* Target calculation: 1.00 + ( 1.00 - 0.80 ) = 1.20
The pound continues to range above $1.60. Failure of support would warn of a correction to $1.53, while respect would signal continuation of the up-trend.
* Target calculation: 1.63 + ( 1.63 - 1.53 ) = 1.73
The dollar continues to test long-term support at ¥80. Failure would signal a down-swing to ¥75*.
* Target calculation: 80 - ( 85 - 80 ) = 75
The kiwi dollar is testing support at $0.81 against the greenback. Penetration of the rising trendline at $0.80 would warn of a correction, while respect would signal an advance to $0.84.
* Target calculation: 81 + ( 81 - 78 ) = 84
The Aussie dollar encountered resistance at $1.075 against the greenback. Expect another test of $1.05. Failure of support would test medium-term support at $1.02, while breakout above $1.075 would signal an advance to $1.15*.
* Target calculation: 1.10 + ( 1.10 - 1.05 ) = 1.15
Because of the crisis, we grew the too-big-to-fail banks into ever more too-big-to-fail banks — we consolidated them.

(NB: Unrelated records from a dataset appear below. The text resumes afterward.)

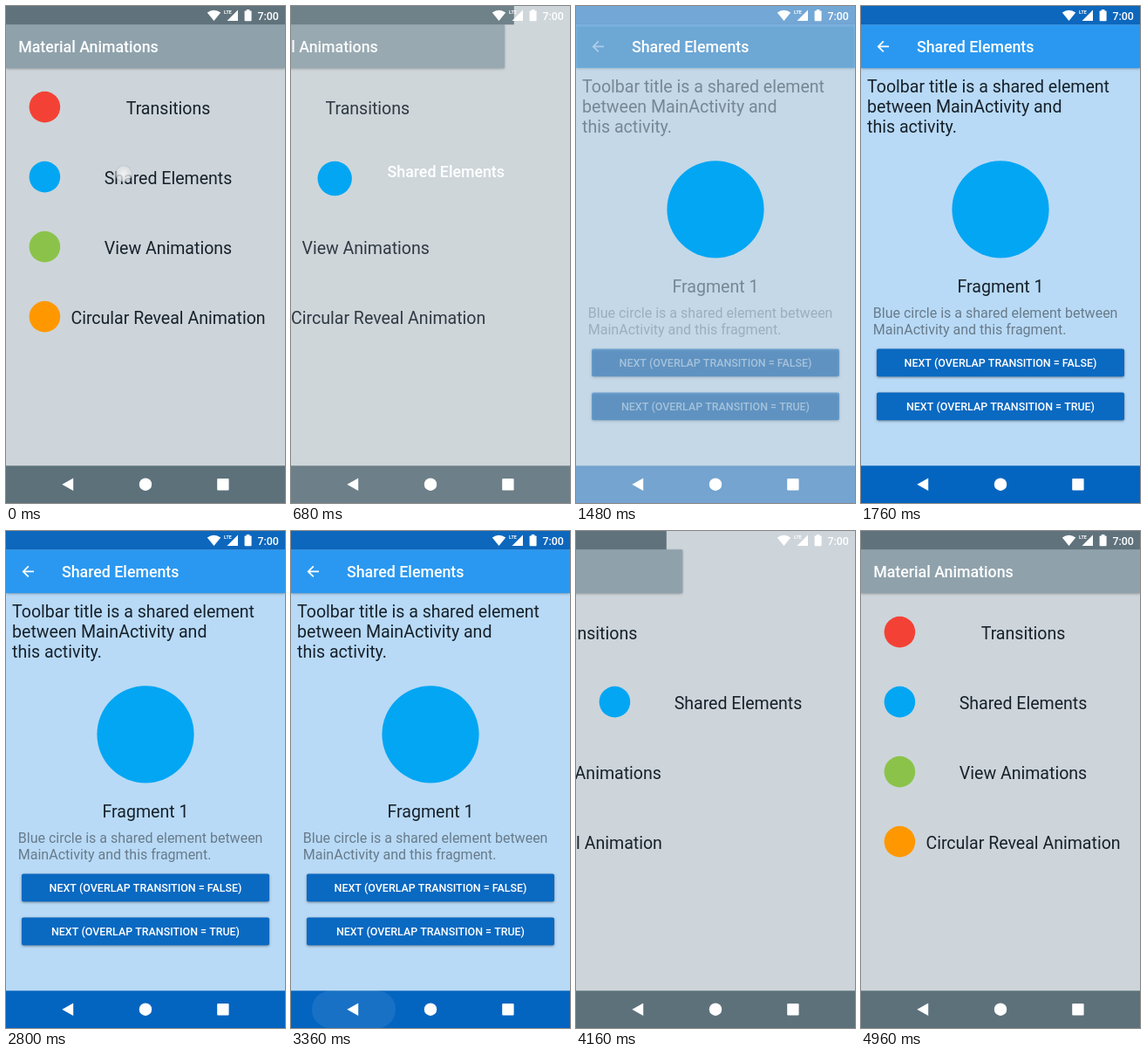
An HTML page with a canvas that plays this animation: 320 by 569 pixels, repeating every 5000 ms.

```html
<!DOCTYPE html>
<html lang="en">
<head>
<meta charset="utf-8">
<title>Material Animations</title>
<style>
  html, body { margin: 0; width: 100%; height: 100%; overflow: hidden; background: #cdd5da; }
  canvas { display: block; width: 320px; height: 569px; }
</style>
</head>
<body>
<canvas id="stage"></canvas>
<script>
const W = 320, H = 569, LOOP = 5000, STEP = 134.05;
const BAR = 21.3, TOOLBAR = 71.1, NAV = 526.3;
const INK = '#17212b', PAPER = '#cdd5da';
const canvas = document.getElementById('stage');
const ctx = canvas.getContext('2d');
const dpr = window.devicePixelRatio || 1;
canvas.width = W * dpr;
canvas.height = H * dpr;

const rows = [
  { label: 'Transitions', color: '#f34235', delay: 3 },
  { label: 'Shared Elements', color: '#03a6f3', shared: true },
  { label: 'View Animations', color: '#8bc34a', delay: 0 },
  { label: 'Circular Reveal Animation', color: '#ff9800', delay: 39 }
];
const rowY = i => 115.6 + 80 * i;

// Timing
const span = (t, a, b) => Math.min(1, Math.max(0, (t - a) / (b - a)));
const smooth = u => 0.5 - Math.cos(Math.PI * u) / 2;
const mix = (a, b, p) => a + (b - a) * p;

function fastOutSlowIn(u) {
  let lo = 0, hi = 1, s = 0.5;
  for (let i = 0; i < 20; i++) {
    const x = 1.2 * s * (1 - s) ** 2 + 0.6 * s * s * (1 - s) + s ** 3;
    if (x < u) lo = s; else hi = s;
    s = (lo + hi) / 2;
  }
  return 3 * s * s * (1 - s) + s ** 3;
}

function recordedTime(ms) {
  const k = Math.floor((Math.floor(ms / 40) + 0.5) * 40 / STEP);
  return Math.round(k * STEP / 40) * 40;
}

// Accelerates out to the left, later decelerates back in
function slide(t, delay) {
  return t < 2000
    ? -W * span(t, 400 + delay, 900 + delay) ** 2
    : -W * (1 - span(t, 4015 + delay, 4515 + delay)) ** 2;
}

// Drawing
function rect(x, y, w, h, color) {
  ctx.fillStyle = color;
  ctx.fillRect(x, y, w, h);
}

function disc(x, y, r, color) {
  ctx.fillStyle = color;
  ctx.beginPath();
  ctx.arc(x, y, r, 0, 7);
  ctx.fill();
}

function pill(x, y, w, h, r, color) {
  ctx.fillStyle = color;
  ctx.beginPath();
  ctx.roundRect(x, y, w, h, r);
  ctx.fill();
}

function poly(color, ...points) {
  ctx.fillStyle = color;
  ctx.beginPath();
  points.forEach(([x, y]) => ctx.lineTo(x, y));
  ctx.fill();
}

function text(str, x, y, size, color, weight = 400, align = 'left') {
  ctx.font = `${weight} ${size}px Roboto, sans-serif`;
  ctx.textAlign = align;
  ctx.fillStyle = color;
  ctx.fillText(str, x, y);
}

function group(alpha, dx, draw) {
  if (alpha <= 0) return;
  ctx.save();
  ctx.globalAlpha = alpha;
  ctx.translate(dx, 0);
  draw();
  ctx.restore();
}

function shadow(blur, draw) {
  ctx.save();
  ctx.shadowColor = 'rgba(0,0,0,.4)';
  ctx.shadowBlur = blur * dpr;
  ctx.shadowOffsetY = dpr;
  draw();
  ctx.restore();
}

const toolbar = color => shadow(3, () => rect(0, BAR, W, TOOLBAR - BAR, color));

function mainScreen(t, hideShared) {
  group(1, slide(t, 38), () => {
    toolbar('#8fa2ac');
    text('Material Animations', 14.2, 53.2, 17.78, '#fff', 500);
  });
  group(1, slide(t, 56), () => rect(0, 0, W, BAR, '#60737d'));
  rows.forEach((row, i) => {
    if (row.shared && hideShared) return;
    group(1, row.shared ? 0 : slide(t, 15), () => disc(44.4, rowY(i), 17.8, row.color));
    group(1, row.shared ? 0 : slide(t, row.delay), () =>
      text(row.label, 186, rowY(i) + 7.9, 19.56, INK, 400, 'center'));
  });
  rect(0, NAV, W, H - NAV, '#5d717b');
}

function button(label, y) {
  shadow(3, () => pill(18, y, 284, 31.7, 2, '#0a69c1'));
  text(label, 160, y + 20.7, 12.44, '#fff', 500, 'center');
}

function backArrow() {
  ctx.strokeStyle = '#fff';
  ctx.lineWidth = 1.8;
  ctx.beginPath();
  ctx.moveTo(32, 46.4);
  ctx.lineTo(20, 46.4);
  ctx.moveTo(25.8, 40.4);
  ctx.lineTo(19.8, 46.4);
  ctx.lineTo(25.8, 52.4);
  ctx.stroke();
}

function detailScreen() {
  rect(0, 0, W, NAV, '#b8daf6');
  toolbar('#2a98f0');
  rect(0, 0, W, BAR, '#0c67bd');
  backArrow();
  ['Toolbar title is a shared element', 'between MainActivity and', 'this activity.']
    .forEach((line, i) => text(line, 7.1, 99.3 + 22.9 * i, 19.56, INK));
  text('Fragment 1', 160, 327.6, 19.56, INK, 400, 'center');
  ['Blue circle is a shared element between', 'MainActivity and this fragment.']
    .forEach((line, i) => text(line, 13.8, 357 + 18.75 * i, 16, '#687b8b'));
  button('NEXT (OVERLAP TRANSITION = FALSE)', 392.5);
  button('NEXT (OVERLAP TRANSITION = TRUE)', 442.5);
}

function systemIcons() {
  ctx.fillStyle = '#fff';
  ctx.beginPath();
  ctx.moveTo(238.5, 17);
  ctx.lineTo(230.8, 7.6);
  ctx.quadraticCurveTo(238.5, 1.8, 246.2, 7.6);
  ctx.fill();
  poly('#fff', [266, 4.5], [266, 17], [253.5, 17]);
  text('LTE', 250, 9, 5.4, '#fff', 700);
  pill(273.6, 5.4, 8, 11.8, 0.8, '#fff');
  rect(275.8, 4, 3.6, 2, '#fff');
  text('7:00', 288.4, 15.5, 12.44, '#fff', 500);

  poly('#fff', [64.3, 547.7], [77.2, 540.4], [77.2, 555]);
  disc(160, 547.7, 7.2, '#fff');
  pill(242.2, 541, 13.4, 13.4, 1, '#fff');
}

function touchDot(x, y) {
  const glow = ctx.createRadialGradient(x, y, 1, x, y, 10);
  glow.addColorStop(0, 'rgba(245,245,245,.85)');
  glow.addColorStop(0.8, 'rgba(225,228,230,.7)');
  glow.addColorStop(1, 'rgba(160,170,176,.45)');
  disc(x, y, 9.8, glow);
}

function draw(t) {
  const inFlight = t >= 640 && t < 3960;
  const cover = t < 2000 ? span(t, 640, 940) : 1 - span(t, 3620, 3640);
  const content = smooth(t < 2500 ? span(t, 1250, 1750) : 1 - span(t, 3485, 3785));
  const blueNav = t < 2500 ? content : 1 - span(t, 3640, 3860);
  const move = fastOutSlowIn(t < 2000 ? span(t, 640, 940) : 1 - span(t, 3485, 3785));

  ctx.setTransform(dpr, 0, 0, dpr, 0, 0);
  rect(0, 0, W, H, PAPER);
  mainScreen(t, inFlight);
  group(cover, 0, () => rect(0, 0, W, H, PAPER));
  group(content, 0, detailScreen);
  group(blueNav, 0, () => rect(0, NAV, W, H - NAV, '#0465c0'));

  const ripple = span(t, 3050, 3300);
  group(0.08 * ripple * (1 - span(t, 3620, 3820)), 0, () => {
    const half = mix(20, 48, ripple);
    pill(72 - half, NAV, 2 * half, H - NAV, 21, '#fff');
  });

  if (inFlight) {
    disc(mix(44.4, 160, move), mix(rowY(1), 232.8, move), mix(17.8, 55.6, move), '#03a6f3');
    text('Shared Elements', mix(113, 64, move), mix(204, 53.2, move), 17.78, '#fff', 500);
  }
  if (t < 200) touchDot(135, 192);
  systemIcons();
}

const start = performance.now();
function tick() {
  draw(recordedTime((performance.now() - start) % LOOP));
  requestAnimationFrame(tick);
}
tick();
</script>
</body>
</html>
```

Now we've got this psychology in Washington of “We can't really go after them the way we would want to or in a real manner because we could destabilize them. So let's actually just pretend there's not a problem”. That's the real danger of too-big-to-fail. When you can't enforce the rule of law because you are afraid of harming these institutions, you're really giving them a free pass and free reign to continue to take on more and more risky behaviors.
~ The Fed's “Fatal Flaw”: Gretchen Morgenson & Jonathan Rosner on Why Nothing's Changed Since the Crisis